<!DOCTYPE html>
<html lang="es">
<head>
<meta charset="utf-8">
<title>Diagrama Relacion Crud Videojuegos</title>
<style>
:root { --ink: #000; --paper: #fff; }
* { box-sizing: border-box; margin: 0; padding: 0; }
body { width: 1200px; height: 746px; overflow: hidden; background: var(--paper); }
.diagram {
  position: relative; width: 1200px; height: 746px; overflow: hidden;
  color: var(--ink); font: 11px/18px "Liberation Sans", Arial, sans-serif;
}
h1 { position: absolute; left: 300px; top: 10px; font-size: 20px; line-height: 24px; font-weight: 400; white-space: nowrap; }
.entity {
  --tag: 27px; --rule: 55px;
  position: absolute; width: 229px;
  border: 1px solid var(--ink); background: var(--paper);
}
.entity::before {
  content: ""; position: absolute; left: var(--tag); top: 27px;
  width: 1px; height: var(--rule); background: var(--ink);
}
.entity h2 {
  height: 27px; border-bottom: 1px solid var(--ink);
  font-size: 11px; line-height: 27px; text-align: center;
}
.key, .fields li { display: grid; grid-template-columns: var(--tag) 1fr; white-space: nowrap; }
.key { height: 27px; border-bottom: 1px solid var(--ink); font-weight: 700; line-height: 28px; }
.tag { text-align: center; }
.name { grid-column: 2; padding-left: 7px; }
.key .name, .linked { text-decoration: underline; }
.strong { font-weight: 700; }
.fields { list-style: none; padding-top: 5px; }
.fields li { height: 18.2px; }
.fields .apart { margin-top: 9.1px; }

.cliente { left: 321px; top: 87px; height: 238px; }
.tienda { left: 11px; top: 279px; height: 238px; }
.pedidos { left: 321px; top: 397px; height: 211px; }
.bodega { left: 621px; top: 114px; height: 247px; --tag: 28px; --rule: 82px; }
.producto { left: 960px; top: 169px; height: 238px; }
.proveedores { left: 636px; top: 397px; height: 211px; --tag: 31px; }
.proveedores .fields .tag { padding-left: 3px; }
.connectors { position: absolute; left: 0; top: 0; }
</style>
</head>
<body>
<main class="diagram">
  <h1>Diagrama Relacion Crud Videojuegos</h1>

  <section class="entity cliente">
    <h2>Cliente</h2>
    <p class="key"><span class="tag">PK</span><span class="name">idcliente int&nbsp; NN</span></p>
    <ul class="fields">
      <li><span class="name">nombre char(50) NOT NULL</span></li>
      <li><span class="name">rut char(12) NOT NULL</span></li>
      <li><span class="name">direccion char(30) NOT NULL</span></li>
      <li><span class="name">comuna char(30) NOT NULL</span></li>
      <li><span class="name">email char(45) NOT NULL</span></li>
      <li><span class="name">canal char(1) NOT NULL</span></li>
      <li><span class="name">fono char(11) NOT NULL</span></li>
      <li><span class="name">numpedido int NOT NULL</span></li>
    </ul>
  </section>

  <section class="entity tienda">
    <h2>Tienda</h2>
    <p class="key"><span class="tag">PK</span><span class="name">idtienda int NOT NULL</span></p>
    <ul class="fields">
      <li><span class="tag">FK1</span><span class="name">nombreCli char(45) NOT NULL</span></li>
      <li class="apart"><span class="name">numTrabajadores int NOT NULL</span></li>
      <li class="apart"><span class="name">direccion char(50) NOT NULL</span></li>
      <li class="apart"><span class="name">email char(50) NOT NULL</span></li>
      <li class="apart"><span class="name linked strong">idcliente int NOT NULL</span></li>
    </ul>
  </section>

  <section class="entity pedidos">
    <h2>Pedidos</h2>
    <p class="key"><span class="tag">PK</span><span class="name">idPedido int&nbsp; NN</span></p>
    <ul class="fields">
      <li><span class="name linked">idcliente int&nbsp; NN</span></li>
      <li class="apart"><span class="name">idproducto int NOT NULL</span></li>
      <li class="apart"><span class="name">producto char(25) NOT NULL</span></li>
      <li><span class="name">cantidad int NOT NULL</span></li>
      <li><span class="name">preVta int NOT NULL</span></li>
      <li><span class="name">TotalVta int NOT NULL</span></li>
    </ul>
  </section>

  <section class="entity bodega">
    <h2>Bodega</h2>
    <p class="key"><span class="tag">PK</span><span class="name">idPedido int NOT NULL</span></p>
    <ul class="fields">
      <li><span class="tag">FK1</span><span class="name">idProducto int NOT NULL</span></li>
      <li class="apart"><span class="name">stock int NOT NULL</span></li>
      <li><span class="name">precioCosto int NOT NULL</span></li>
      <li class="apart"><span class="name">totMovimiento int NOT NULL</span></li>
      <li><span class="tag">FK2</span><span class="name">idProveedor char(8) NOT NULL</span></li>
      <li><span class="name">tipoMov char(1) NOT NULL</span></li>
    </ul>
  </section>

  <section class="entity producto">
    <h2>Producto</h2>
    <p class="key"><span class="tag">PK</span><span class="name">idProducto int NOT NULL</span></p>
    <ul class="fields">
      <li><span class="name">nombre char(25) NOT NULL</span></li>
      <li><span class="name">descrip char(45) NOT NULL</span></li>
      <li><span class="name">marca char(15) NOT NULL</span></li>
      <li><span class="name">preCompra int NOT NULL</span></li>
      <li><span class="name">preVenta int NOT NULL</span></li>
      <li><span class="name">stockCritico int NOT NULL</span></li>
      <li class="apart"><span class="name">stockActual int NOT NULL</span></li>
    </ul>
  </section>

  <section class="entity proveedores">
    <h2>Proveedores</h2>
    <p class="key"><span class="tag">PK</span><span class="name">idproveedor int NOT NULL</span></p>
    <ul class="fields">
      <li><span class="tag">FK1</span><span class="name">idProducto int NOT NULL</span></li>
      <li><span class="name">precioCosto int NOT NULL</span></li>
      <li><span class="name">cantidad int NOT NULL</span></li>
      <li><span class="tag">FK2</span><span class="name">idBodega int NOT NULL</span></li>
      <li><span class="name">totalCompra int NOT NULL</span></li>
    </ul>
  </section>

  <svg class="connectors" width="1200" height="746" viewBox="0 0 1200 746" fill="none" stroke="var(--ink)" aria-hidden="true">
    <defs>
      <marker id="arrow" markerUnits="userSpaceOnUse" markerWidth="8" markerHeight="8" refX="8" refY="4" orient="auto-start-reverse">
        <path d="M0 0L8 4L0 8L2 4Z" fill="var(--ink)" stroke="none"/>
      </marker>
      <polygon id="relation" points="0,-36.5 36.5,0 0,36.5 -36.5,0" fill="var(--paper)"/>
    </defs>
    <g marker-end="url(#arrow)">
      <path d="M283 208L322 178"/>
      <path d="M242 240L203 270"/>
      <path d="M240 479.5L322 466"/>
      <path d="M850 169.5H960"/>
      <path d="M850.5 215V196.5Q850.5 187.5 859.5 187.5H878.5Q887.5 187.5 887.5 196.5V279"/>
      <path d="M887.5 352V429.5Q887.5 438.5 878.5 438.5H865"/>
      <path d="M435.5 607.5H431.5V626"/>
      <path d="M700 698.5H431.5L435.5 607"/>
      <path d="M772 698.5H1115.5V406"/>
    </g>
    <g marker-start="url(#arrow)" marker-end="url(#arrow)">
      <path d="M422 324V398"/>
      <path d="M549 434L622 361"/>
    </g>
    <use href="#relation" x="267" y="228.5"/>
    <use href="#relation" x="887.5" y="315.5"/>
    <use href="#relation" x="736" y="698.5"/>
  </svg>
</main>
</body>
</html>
★ ★ ★ ★
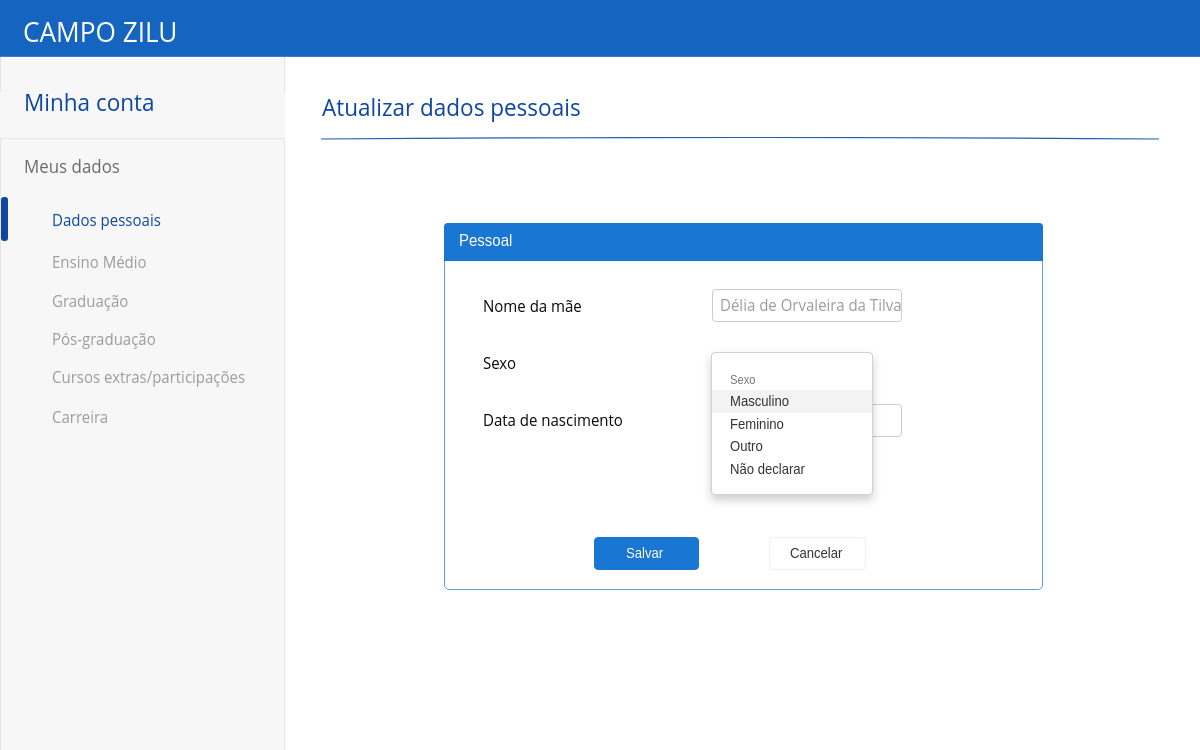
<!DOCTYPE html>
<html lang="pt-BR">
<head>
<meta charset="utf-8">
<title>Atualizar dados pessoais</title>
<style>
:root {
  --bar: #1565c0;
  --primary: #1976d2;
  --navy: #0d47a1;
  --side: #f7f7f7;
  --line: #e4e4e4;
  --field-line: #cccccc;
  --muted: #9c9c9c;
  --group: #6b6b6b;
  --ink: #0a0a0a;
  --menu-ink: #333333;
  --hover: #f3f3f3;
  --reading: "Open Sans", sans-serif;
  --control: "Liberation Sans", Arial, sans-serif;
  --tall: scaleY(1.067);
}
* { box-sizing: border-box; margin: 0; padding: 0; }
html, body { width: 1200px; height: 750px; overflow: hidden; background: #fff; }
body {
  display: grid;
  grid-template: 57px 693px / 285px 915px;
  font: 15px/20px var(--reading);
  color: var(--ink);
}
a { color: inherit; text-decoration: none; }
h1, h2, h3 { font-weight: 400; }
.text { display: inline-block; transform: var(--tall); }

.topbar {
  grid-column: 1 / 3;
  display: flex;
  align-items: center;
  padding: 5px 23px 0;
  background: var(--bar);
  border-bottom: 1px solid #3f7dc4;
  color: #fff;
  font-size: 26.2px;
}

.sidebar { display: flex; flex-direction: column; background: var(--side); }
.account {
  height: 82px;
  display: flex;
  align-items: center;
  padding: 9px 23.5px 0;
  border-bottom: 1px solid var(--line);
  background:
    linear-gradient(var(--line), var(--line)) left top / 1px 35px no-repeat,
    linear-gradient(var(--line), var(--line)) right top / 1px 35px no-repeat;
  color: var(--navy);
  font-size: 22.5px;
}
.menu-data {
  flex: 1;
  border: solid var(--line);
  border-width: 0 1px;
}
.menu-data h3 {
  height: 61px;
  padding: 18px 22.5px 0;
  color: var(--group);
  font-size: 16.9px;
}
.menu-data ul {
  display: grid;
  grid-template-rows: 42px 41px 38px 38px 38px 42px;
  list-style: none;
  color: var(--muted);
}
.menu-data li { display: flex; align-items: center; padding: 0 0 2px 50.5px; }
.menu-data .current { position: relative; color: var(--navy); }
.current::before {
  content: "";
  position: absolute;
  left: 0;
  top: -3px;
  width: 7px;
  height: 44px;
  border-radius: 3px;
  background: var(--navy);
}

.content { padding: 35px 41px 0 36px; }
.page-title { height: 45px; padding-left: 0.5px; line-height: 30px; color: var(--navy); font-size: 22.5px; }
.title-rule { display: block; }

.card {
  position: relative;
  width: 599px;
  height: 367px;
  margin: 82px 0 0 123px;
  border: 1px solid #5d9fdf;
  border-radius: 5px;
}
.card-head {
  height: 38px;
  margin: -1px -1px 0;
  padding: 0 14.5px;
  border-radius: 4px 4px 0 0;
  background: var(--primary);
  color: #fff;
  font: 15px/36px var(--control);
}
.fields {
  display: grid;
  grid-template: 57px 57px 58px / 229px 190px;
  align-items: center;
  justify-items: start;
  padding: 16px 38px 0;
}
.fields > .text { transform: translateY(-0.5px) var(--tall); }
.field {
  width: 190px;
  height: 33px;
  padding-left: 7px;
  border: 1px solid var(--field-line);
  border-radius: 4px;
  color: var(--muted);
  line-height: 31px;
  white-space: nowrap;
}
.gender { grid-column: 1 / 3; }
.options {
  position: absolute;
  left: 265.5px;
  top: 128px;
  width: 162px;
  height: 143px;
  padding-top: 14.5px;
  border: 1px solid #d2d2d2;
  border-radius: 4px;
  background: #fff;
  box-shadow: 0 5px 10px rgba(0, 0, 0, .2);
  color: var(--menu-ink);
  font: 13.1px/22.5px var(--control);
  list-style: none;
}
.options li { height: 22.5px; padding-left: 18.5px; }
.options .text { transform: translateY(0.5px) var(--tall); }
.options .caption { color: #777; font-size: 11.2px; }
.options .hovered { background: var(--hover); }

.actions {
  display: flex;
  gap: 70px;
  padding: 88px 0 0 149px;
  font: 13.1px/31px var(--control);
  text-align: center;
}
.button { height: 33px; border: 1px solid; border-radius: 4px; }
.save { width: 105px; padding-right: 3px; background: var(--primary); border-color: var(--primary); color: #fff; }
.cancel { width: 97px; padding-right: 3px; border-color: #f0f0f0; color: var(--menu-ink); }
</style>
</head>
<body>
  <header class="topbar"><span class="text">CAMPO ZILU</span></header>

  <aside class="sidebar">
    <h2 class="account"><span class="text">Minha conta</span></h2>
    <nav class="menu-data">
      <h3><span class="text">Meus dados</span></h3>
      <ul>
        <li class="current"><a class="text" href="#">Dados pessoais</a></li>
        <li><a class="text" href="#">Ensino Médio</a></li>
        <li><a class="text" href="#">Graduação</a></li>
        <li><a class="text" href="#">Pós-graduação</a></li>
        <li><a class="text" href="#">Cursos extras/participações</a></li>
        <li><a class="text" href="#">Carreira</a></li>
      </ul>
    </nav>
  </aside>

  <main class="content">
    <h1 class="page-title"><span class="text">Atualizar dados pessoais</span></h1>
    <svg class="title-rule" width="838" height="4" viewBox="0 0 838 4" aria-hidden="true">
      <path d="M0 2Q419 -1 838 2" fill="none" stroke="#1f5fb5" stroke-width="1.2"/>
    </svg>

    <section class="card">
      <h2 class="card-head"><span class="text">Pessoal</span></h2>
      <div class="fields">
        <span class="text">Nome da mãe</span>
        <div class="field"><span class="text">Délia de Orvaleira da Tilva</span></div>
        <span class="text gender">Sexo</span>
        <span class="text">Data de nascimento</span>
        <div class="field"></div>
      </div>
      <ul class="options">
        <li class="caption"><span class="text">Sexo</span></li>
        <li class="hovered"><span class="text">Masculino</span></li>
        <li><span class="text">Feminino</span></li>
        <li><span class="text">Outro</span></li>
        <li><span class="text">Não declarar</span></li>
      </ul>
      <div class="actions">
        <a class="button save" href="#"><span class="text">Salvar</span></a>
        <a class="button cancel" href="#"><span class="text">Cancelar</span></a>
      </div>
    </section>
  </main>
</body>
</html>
★ ★ ★ ★
WHAT IS NEEDED: From the data above, copy each line with the string "body" in it.

REPLY:
body { width: 1200px; height: 746px; overflow: hidden; background: var(--paper); }
<body>
</body>
html, body { width: 1200px; height: 750px; overflow: hidden; background: #fff; }
body {
<body>
</body>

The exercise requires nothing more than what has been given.